** MATERIAL FOR THE TASK follows **
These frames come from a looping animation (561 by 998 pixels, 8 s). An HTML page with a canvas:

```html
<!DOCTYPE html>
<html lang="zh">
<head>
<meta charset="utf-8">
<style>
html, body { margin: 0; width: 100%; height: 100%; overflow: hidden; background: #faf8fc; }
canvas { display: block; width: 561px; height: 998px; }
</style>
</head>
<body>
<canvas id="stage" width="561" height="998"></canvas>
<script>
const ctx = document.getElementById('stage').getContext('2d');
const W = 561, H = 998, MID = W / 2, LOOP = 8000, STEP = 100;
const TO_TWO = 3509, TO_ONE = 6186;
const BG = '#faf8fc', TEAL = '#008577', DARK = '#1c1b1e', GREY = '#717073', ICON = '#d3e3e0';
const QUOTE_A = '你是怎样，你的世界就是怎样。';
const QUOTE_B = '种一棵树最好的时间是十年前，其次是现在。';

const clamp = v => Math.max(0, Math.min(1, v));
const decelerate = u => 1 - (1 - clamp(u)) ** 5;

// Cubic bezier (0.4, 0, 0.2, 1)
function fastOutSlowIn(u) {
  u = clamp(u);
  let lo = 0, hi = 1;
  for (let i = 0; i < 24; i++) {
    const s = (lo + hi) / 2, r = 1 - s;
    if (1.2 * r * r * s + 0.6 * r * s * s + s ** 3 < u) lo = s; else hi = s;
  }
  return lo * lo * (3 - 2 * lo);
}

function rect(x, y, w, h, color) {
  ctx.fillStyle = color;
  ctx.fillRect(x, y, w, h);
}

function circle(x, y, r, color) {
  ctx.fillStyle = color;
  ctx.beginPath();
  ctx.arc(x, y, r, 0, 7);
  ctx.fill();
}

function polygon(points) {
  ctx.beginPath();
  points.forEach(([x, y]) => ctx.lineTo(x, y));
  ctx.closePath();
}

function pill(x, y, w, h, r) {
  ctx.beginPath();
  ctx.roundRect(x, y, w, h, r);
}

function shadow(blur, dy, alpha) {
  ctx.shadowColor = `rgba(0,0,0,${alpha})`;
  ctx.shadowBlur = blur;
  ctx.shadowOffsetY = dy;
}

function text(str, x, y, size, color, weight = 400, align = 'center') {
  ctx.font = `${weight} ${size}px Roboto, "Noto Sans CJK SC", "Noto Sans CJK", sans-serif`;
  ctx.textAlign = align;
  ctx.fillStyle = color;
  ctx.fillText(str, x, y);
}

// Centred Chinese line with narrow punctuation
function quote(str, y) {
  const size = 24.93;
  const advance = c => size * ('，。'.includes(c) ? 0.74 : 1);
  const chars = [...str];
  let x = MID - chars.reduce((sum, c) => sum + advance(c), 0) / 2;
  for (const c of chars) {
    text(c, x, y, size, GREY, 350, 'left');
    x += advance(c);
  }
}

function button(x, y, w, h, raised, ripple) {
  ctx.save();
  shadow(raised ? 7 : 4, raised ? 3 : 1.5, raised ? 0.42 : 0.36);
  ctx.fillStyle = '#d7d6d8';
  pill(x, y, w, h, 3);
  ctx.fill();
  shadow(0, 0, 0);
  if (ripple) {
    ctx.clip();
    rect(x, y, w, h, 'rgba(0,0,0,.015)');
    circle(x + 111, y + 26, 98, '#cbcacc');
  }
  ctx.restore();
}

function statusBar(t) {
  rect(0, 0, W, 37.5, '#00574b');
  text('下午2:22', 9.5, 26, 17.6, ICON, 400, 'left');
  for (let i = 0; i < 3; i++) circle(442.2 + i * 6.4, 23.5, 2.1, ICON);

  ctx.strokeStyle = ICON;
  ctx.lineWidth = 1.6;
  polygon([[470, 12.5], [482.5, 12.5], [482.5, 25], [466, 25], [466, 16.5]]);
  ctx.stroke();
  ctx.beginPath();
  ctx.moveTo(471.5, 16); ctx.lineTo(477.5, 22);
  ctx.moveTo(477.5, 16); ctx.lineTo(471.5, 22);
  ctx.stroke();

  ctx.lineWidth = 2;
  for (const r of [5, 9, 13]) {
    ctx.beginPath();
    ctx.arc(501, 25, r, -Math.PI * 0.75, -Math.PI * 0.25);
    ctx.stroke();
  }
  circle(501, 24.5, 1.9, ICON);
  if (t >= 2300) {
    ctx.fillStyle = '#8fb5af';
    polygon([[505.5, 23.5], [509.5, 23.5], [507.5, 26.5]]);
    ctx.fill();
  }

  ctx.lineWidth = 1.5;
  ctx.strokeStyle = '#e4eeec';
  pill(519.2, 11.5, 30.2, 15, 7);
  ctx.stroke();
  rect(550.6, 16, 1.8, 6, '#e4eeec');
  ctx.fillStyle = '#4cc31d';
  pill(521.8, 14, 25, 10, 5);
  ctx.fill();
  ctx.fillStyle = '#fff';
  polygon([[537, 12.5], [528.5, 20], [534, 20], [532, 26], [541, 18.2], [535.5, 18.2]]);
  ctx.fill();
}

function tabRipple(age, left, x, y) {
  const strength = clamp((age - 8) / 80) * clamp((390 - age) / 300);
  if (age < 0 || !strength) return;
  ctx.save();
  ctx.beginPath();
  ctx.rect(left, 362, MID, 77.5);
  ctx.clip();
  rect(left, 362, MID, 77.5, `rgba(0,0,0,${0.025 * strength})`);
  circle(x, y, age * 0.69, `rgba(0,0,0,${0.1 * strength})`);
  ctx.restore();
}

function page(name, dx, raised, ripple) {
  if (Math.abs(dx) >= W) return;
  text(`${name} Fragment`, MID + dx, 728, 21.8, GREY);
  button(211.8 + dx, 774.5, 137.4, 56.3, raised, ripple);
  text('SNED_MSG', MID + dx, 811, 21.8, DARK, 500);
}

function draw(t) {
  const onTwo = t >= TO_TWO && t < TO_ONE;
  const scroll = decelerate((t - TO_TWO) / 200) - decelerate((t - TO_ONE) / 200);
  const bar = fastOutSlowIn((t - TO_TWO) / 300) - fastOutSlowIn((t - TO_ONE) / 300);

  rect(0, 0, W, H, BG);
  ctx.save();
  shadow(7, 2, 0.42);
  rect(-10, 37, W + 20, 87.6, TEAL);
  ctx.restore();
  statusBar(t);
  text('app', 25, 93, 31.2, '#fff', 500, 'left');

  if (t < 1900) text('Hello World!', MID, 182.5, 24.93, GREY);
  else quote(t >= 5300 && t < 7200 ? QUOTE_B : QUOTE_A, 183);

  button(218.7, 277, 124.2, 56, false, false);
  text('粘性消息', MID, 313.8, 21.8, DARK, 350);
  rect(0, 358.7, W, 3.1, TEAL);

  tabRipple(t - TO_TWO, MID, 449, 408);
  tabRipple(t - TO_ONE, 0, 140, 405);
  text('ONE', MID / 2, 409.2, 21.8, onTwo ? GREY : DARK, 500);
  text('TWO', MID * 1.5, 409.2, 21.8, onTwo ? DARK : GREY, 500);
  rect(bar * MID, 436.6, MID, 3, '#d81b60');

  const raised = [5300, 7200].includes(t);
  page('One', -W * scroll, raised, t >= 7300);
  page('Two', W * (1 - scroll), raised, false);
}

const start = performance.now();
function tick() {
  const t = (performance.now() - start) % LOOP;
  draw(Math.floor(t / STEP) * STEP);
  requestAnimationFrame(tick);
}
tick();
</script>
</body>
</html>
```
** End of MATERIAL FOR THE TASK **
» **WHAT IS NEEDED**:
In full and without error, retype the entries above.

» **OUTPUT**:
These frames come from a looping animation (561 by 998 pixels, 8 s). An HTML page with a canvas:

```html
<!DOCTYPE html>
<html lang="zh">
<head>
<meta charset="utf-8">
<style>
html, body { margin: 0; width: 100%; height: 100%; overflow: hidden; background: #faf8fc; }
canvas { display: block; width: 561px; height: 998px; }
</style>
</head>
<body>
<canvas id="stage" width="561" height="998"></canvas>
<script>
const ctx = document.getElementById('stage').getContext('2d');
const W = 561, H = 998, MID = W / 2, LOOP = 8000, STEP = 100;
const TO_TWO = 3509, TO_ONE = 6186;
const BG = '#faf8fc', TEAL = '#008577', DARK = '#1c1b1e', GREY = '#717073', ICON = '#d3e3e0';
const QUOTE_A = '你是怎样，你的世界就是怎样。';
const QUOTE_B = '种一棵树最好的时间是十年前，其次是现在。';

const clamp = v => Math.max(0, Math.min(1, v));
const decelerate = u => 1 - (1 - clamp(u)) ** 5;

// Cubic bezier (0.4, 0, 0.2, 1)
function fastOutSlowIn(u) {
  u = clamp(u);
  let lo = 0, hi = 1;
  for (let i = 0; i < 24; i++) {
    const s = (lo + hi) / 2, r = 1 - s;
    if (1.2 * r * r * s + 0.6 * r * s * s + s ** 3 < u) lo = s; else hi = s;
  }
  return lo * lo * (3 - 2 * lo);
}

function rect(x, y, w, h, color) {
  ctx.fillStyle = color;
  ctx.fillRect(x, y, w, h);
}

function circle(x, y, r, color) {
  ctx.fillStyle = color;
  ctx.beginPath();
  ctx.arc(x, y, r, 0, 7);
  ctx.fill();
}

function polygon(points) {
  ctx.beginPath();
  points.forEach(([x, y]) => ctx.lineTo(x, y));
  ctx.closePath();
}

function pill(x, y, w, h, r) {
  ctx.beginPath();
  ctx.roundRect(x, y, w, h, r);
}

function shadow(blur, dy, alpha) {
  ctx.shadowColor = `rgba(0,0,0,${alpha})`;
  ctx.shadowBlur = blur;
  ctx.shadowOffsetY = dy;
}

function text(str, x, y, size, color, weight = 400, align = 'center') {
  ctx.font = `${weight} ${size}px Roboto, "Noto Sans CJK SC", "Noto Sans CJK", sans-serif`;
  ctx.textAlign = align;
  ctx.fillStyle = color;
  ctx.fillText(str, x, y);
}

// Centred Chinese line with narrow punctuation
function quote(str, y) {
  const size = 24.93;
  const advance = c => size * ('，。'.includes(c) ? 0.74 : 1);
  const chars = [...str];
  let x = MID - chars.reduce((sum, c) => sum + advance(c), 0) / 2;
  for (const c of chars) {
    text(c, x, y, size, GREY, 350, 'left');
    x += advance(c);
  }
}

function button(x, y, w, h, raised, ripple) {
  ctx.save();
  shadow(raised ? 7 : 4, raised ? 3 : 1.5, raised ? 0.42 : 0.36);
  ctx.fillStyle = '#d7d6d8';
  pill(x, y, w, h, 3);
  ctx.fill();
  shadow(0, 0, 0);
  if (ripple) {
    ctx.clip();
    rect(x, y, w, h, 'rgba(0,0,0,.015)');
    circle(x + 111, y + 26, 98, '#cbcacc');
  }
  ctx.restore();
}

function statusBar(t) {
  rect(0, 0, W, 37.5, '#00574b');
  text('下午2:22', 9.5, 26, 17.6, ICON, 400, 'left');
  for (let i = 0; i < 3; i++) circle(442.2 + i * 6.4, 23.5, 2.1, ICON);

  ctx.strokeStyle = ICON;
  ctx.lineWidth = 1.6;
  polygon([[470, 12.5], [482.5, 12.5], [482.5, 25], [466, 25], [466, 16.5]]);
  ctx.stroke();
  ctx.beginPath();
  ctx.moveTo(471.5, 16); ctx.lineTo(477.5, 22);
  ctx.moveTo(477.5, 16); ctx.lineTo(471.5, 22);
  ctx.stroke();

  ctx.lineWidth = 2;
  for (const r of [5, 9, 13]) {
    ctx.beginPath();
    ctx.arc(501, 25, r, -Math.PI * 0.75, -Math.PI * 0.25);
    ctx.stroke();
  }
  circle(501, 24.5, 1.9, ICON);
  if (t >= 2300) {
    ctx.fillStyle = '#8fb5af';
    polygon([[505.5, 23.5], [509.5, 23.5], [507.5, 26.5]]);
    ctx.fill();
  }

  ctx.lineWidth = 1.5;
  ctx.strokeStyle = '#e4eeec';
  pill(519.2, 11.5, 30.2, 15, 7);
  ctx.stroke();
  rect(550.6, 16, 1.8, 6, '#e4eeec');
  ctx.fillStyle = '#4cc31d';
  pill(521.8, 14, 25, 10, 5);
  ctx.fill();
  ctx.fillStyle = '#fff';
  polygon([[537, 12.5], [528.5, 20], [534, 20], [532, 26], [541, 18.2], [535.5, 18.2]]);
  ctx.fill();
}

function tabRipple(age, left, x, y) {
  const strength = clamp((age - 8) / 80) * clamp((390 - age) / 300);
  if (age < 0 || !strength) return;
  ctx.save();
  ctx.beginPath();
  ctx.rect(left, 362, MID, 77.5);
  ctx.clip();
  rect(left, 362, MID, 77.5, `rgba(0,0,0,${0.025 * strength})`);
  circle(x, y, age * 0.69, `rgba(0,0,0,${0.1 * strength})`);
  ctx.restore();
}

function page(name, dx, raised, ripple) {
  if (Math.abs(dx) >= W) return;
  text(`${name} Fragment`, MID + dx, 728, 21.8, GREY);
  button(211.8 + dx, 774.5, 137.4, 56.3, raised, ripple);
  text('SNED_MSG', MID + dx, 811, 21.8, DARK, 500);
}

function draw(t) {
  const onTwo = t >= TO_TWO && t < TO_ONE;
  const scroll = decelerate((t - TO_TWO) / 200) - decelerate((t - TO_ONE) / 200);
  const bar = fastOutSlowIn((t - TO_TWO) / 300) - fastOutSlowIn((t - TO_ONE) / 300);

  rect(0, 0, W, H, BG);
  ctx.save();
  shadow(7, 2, 0.42);
  rect(-10, 37, W + 20, 87.6, TEAL);
  ctx.restore();
  statusBar(t);
  text('app', 25, 93, 31.2, '#fff', 500, 'left');

  if (t < 1900) text('Hello World!', MID, 182.5, 24.93, GREY);
  else quote(t >= 5300 && t < 7200 ? QUOTE_B : QUOTE_A, 183);

  button(218.7, 277, 124.2, 56, false, false);
  text('粘性消息', MID, 313.8, 21.8, DARK, 350);
  rect(0, 358.7, W, 3.1, TEAL);

  tabRipple(t - TO_TWO, MID, 449, 408);
  tabRipple(t - TO_ONE, 0, 140, 405);
  text('ONE', MID / 2, 409.2, 21.8, onTwo ? GREY : DARK, 500);
  text('TWO', MID * 1.5, 409.2, 21.8, onTwo ? DARK : GREY, 500);
  rect(bar * MID, 436.6, MID, 3, '#d81b60');

  const raised = [5300, 7200].includes(t);
  page('One', -W * scroll, raised, t >= 7300);
  page('Two', W * (1 - scroll), raised, false);
}

const start = performance.now();
function tick() {
  const t = (performance.now() - start) % LOOP;
  draw(Math.floor(t / STEP) * STEP);
  requestAnimationFrame(tick);
}
tick();
</script>
</body>
</html>
```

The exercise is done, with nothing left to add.